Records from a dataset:

──────────────────────────────

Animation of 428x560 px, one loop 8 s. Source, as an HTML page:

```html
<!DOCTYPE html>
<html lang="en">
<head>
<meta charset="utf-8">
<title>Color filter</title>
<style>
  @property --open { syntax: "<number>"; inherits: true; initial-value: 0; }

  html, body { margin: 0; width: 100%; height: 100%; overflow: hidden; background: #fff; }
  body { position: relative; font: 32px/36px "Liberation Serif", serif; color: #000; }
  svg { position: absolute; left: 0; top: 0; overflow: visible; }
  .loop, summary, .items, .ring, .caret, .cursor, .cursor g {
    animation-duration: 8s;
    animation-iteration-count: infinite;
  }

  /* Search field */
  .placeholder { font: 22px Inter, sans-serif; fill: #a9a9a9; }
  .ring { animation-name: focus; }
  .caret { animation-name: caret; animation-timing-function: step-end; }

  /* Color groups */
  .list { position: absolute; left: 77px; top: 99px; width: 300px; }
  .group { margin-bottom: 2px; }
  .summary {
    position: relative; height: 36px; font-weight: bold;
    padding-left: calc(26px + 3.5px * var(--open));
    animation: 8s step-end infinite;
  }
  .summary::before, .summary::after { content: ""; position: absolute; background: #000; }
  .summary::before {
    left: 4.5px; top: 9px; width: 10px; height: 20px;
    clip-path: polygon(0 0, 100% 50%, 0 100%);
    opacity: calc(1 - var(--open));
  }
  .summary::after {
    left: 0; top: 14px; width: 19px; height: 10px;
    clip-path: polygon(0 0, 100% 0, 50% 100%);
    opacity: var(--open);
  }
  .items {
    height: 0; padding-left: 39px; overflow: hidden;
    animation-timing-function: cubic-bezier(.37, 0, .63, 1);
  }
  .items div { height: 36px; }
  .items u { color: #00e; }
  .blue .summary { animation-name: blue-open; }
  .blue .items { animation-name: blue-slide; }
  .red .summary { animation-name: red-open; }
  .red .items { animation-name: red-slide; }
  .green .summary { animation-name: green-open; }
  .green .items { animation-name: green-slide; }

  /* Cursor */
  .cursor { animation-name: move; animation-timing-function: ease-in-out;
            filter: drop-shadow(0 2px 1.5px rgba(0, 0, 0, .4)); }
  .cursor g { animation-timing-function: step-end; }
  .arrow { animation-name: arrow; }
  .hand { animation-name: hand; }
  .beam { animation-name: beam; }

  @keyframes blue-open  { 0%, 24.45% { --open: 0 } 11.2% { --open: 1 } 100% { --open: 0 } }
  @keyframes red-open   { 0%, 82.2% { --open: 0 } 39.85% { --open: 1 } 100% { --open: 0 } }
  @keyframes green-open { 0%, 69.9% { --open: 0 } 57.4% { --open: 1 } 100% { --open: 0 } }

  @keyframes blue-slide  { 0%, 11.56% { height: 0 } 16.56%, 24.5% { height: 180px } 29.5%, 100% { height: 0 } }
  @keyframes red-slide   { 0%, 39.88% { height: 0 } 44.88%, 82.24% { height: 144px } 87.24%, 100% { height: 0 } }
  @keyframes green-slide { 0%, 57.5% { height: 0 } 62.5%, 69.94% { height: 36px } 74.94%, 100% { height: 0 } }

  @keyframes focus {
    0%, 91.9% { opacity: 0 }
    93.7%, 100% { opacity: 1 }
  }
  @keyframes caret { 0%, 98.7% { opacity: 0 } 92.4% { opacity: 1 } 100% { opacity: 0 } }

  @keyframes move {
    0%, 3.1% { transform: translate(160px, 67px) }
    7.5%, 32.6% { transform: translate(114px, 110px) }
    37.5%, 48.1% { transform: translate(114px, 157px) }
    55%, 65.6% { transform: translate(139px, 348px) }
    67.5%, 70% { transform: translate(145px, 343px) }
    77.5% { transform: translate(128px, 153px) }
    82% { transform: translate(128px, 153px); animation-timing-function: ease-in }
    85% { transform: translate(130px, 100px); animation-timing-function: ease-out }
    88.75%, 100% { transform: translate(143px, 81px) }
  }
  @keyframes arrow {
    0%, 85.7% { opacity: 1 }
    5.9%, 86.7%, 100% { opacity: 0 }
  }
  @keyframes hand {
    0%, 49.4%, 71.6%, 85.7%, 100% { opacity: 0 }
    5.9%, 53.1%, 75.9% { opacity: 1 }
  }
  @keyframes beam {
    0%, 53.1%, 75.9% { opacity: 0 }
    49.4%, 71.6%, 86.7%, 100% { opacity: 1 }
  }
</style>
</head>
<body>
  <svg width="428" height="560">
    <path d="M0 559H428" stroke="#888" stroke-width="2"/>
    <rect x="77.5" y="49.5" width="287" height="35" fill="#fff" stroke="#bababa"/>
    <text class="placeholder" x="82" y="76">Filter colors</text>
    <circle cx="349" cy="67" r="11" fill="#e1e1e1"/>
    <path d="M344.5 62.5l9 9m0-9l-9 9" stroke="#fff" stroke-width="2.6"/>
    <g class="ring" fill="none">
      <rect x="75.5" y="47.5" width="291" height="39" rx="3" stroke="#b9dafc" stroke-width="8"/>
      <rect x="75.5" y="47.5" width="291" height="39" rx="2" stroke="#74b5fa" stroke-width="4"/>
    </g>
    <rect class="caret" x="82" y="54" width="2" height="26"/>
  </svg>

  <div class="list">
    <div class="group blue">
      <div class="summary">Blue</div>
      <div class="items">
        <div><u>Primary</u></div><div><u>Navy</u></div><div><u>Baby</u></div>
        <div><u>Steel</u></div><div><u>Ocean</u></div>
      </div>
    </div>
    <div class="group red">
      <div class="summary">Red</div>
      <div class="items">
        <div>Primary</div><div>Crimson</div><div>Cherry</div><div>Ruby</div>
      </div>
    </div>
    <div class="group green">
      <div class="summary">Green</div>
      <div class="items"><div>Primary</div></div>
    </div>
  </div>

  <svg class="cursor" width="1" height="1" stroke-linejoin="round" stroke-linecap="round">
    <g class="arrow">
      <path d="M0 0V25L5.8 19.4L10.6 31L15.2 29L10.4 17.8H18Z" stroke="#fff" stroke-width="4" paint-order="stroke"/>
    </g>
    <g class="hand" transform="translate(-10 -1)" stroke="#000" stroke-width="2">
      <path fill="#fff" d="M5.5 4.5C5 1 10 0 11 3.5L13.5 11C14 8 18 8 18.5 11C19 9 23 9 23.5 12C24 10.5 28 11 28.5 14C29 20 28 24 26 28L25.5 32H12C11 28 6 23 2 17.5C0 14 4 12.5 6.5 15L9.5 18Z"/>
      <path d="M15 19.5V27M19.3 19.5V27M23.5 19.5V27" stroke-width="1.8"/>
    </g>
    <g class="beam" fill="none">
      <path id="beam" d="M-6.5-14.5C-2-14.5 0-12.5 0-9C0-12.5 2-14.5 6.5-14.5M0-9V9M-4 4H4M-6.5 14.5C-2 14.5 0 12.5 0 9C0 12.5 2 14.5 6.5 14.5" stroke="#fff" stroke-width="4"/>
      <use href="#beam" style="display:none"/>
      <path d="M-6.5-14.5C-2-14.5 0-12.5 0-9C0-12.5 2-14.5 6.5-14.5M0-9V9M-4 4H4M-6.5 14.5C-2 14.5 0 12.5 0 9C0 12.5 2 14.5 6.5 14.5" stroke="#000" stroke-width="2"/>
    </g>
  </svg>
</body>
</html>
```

──────────────────────────────

All of the entries should be repeated word for word.

Exercise solution:
Animation of 428x560 px, one loop 8 s. Source, as an HTML page:

```html
<!DOCTYPE html>
<html lang="en">
<head>
<meta charset="utf-8">
<title>Color filter</title>
<style>
  @property --open { syntax: "<number>"; inherits: true; initial-value: 0; }

  html, body { margin: 0; width: 100%; height: 100%; overflow: hidden; background: #fff; }
  body { position: relative; font: 32px/36px "Liberation Serif", serif; color: #000; }
  svg { position: absolute; left: 0; top: 0; overflow: visible; }
  .loop, summary, .items, .ring, .caret, .cursor, .cursor g {
    animation-duration: 8s;
    animation-iteration-count: infinite;
  }

  /* Search field */
  .placeholder { font: 22px Inter, sans-serif; fill: #a9a9a9; }
  .ring { animation-name: focus; }
  .caret { animation-name: caret; animation-timing-function: step-end; }

  /* Color groups */
  .list { position: absolute; left: 77px; top: 99px; width: 300px; }
  .group { margin-bottom: 2px; }
  .summary {
    position: relative; height: 36px; font-weight: bold;
    padding-left: calc(26px + 3.5px * var(--open));
    animation: 8s step-end infinite;
  }
  .summary::before, .summary::after { content: ""; position: absolute; background: #000; }
  .summary::before {
    left: 4.5px; top: 9px; width: 10px; height: 20px;
    clip-path: polygon(0 0, 100% 50%, 0 100%);
    opacity: calc(1 - var(--open));
  }
  .summary::after {
    left: 0; top: 14px; width: 19px; height: 10px;
    clip-path: polygon(0 0, 100% 0, 50% 100%);
    opacity: var(--open);
  }
  .items {
    height: 0; padding-left: 39px; overflow: hidden;
    animation-timing-function: cubic-bezier(.37, 0, .63, 1);
  }
  .items div { height: 36px; }
  .items u { color: #00e; }
  .blue .summary { animation-name: blue-open; }
  .blue .items { animation-name: blue-slide; }
  .red .summary { animation-name: red-open; }
  .red .items { animation-name: red-slide; }
  .green .summary { animation-name: green-open; }
  .green .items { animation-name: green-slide; }

  /* Cursor */
  .cursor { animation-name: move; animation-timing-function: ease-in-out;
            filter: drop-shadow(0 2px 1.5px rgba(0, 0, 0, .4)); }
  .cursor g { animation-timing-function: step-end; }
  .arrow { animation-name: arrow; }
  .hand { animation-name: hand; }
  .beam { animation-name: beam; }

  @keyframes blue-open  { 0%, 24.45% { --open: 0 } 11.2% { --open: 1 } 100% { --open: 0 } }
  @keyframes red-open   { 0%, 82.2% { --open: 0 } 39.85% { --open: 1 } 100% { --open: 0 } }
  @keyframes green-open { 0%, 69.9% { --open: 0 } 57.4% { --open: 1 } 100% { --open: 0 } }

  @keyframes blue-slide  { 0%, 11.56% { height: 0 } 16.56%, 24.5% { height: 180px } 29.5%, 100% { height: 0 } }
  @keyframes red-slide   { 0%, 39.88% { height: 0 } 44.88%, 82.24% { height: 144px } 87.24%, 100% { height: 0 } }
  @keyframes green-slide { 0%, 57.5% { height: 0 } 62.5%, 69.94% { height: 36px } 74.94%, 100% { height: 0 } }

  @keyframes focus {
    0%, 91.9% { opacity: 0 }
    93.7%, 100% { opacity: 1 }
  }
  @keyframes caret { 0%, 98.7% { opacity: 0 } 92.4% { opacity: 1 } 100% { opacity: 0 } }

  @keyframes move {
    0%, 3.1% { transform: translate(160px, 67px) }
    7.5%, 32.6% { transform: translate(114px, 110px) }
    37.5%, 48.1% { transform: translate(114px, 157px) }
    55%, 65.6% { transform: translate(139px, 348px) }
    67.5%, 70% { transform: translate(145px, 343px) }
    77.5% { transform: translate(128px, 153px) }
    82% { transform: translate(128px, 153px); animation-timing-function: ease-in }
    85% { transform: translate(130px, 100px); animation-timing-function: ease-out }
    88.75%, 100% { transform: translate(143px, 81px) }
  }
  @keyframes arrow {
    0%, 85.7% { opacity: 1 }
    5.9%, 86.7%, 100% { opacity: 0 }
  }
  @keyframes hand {
    0%, 49.4%, 71.6%, 85.7%, 100% { opacity: 0 }
    5.9%, 53.1%, 75.9% { opacity: 1 }
  }
  @keyframes beam {
    0%, 53.1%, 75.9% { opacity: 0 }
    49.4%, 71.6%, 86.7%, 100% { opacity: 1 }
  }
</style>
</head>
<body>
  <svg width="428" height="560">
    <path d="M0 559H428" stroke="#888" stroke-width="2"/>
    <rect x="77.5" y="49.5" width="287" height="35" fill="#fff" stroke="#bababa"/>
    <text class="placeholder" x="82" y="76">Filter colors</text>
    <circle cx="349" cy="67" r="11" fill="#e1e1e1"/>
    <path d="M344.5 62.5l9 9m0-9l-9 9" stroke="#fff" stroke-width="2.6"/>
    <g class="ring" fill="none">
      <rect x="75.5" y="47.5" width="291" height="39" rx="3" stroke="#b9dafc" stroke-width="8"/>
      <rect x="75.5" y="47.5" width="291" height="39" rx="2" stroke="#74b5fa" stroke-width="4"/>
    </g>
    <rect class="caret" x="82" y="54" width="2" height="26"/>
  </svg>

  <div class="list">
    <div class="group blue">
      <div class="summary">Blue</div>
      <div class="items">
        <div><u>Primary</u></div><div><u>Navy</u></div><div><u>Baby</u></div>
        <div><u>Steel</u></div><div><u>Ocean</u></div>
      </div>
    </div>
    <div class="group red">
      <div class="summary">Red</div>
      <div class="items">
        <div>Primary</div><div>Crimson</div><div>Cherry</div><div>Ruby</div>
      </div>
    </div>
    <div class="group green">
      <div class="summary">Green</div>
      <div class="items"><div>Primary</div></div>
    </div>
  </div>

  <svg class="cursor" width="1" height="1" stroke-linejoin="round" stroke-linecap="round">
    <g class="arrow">
      <path d="M0 0V25L5.8 19.4L10.6 31L15.2 29L10.4 17.8H18Z" stroke="#fff" stroke-width="4" paint-order="stroke"/>
    </g>
    <g class="hand" transform="translate(-10 -1)" stroke="#000" stroke-width="2">
      <path fill="#fff" d="M5.5 4.5C5 1 10 0 11 3.5L13.5 11C14 8 18 8 18.5 11C19 9 23 9 23.5 12C24 10.5 28 11 28.5 14C29 20 28 24 26 28L25.5 32H12C11 28 6 23 2 17.5C0 14 4 12.5 6.5 15L9.5 18Z"/>
      <path d="M15 19.5V27M19.3 19.5V27M23.5 19.5V27" stroke-width="1.8"/>
    </g>
    <g class="beam" fill="none">
      <path id="beam" d="M-6.5-14.5C-2-14.5 0-12.5 0-9C0-12.5 2-14.5 6.5-14.5M0-9V9M-4 4H4M-6.5 14.5C-2 14.5 0 12.5 0 9C0 12.5 2 14.5 6.5 14.5" stroke="#fff" stroke-width="4"/>
      <use href="#beam" style="display:none"/>
      <path d="M-6.5-14.5C-2-14.5 0-12.5 0-9C0-12.5 2-14.5 6.5-14.5M0-9V9M-4 4H4M-6.5 14.5C-2 14.5 0 12.5 0 9C0 12.5 2 14.5 6.5 14.5" stroke="#000" stroke-width="2"/>
    </g>
  </svg>
</body>
</html>
```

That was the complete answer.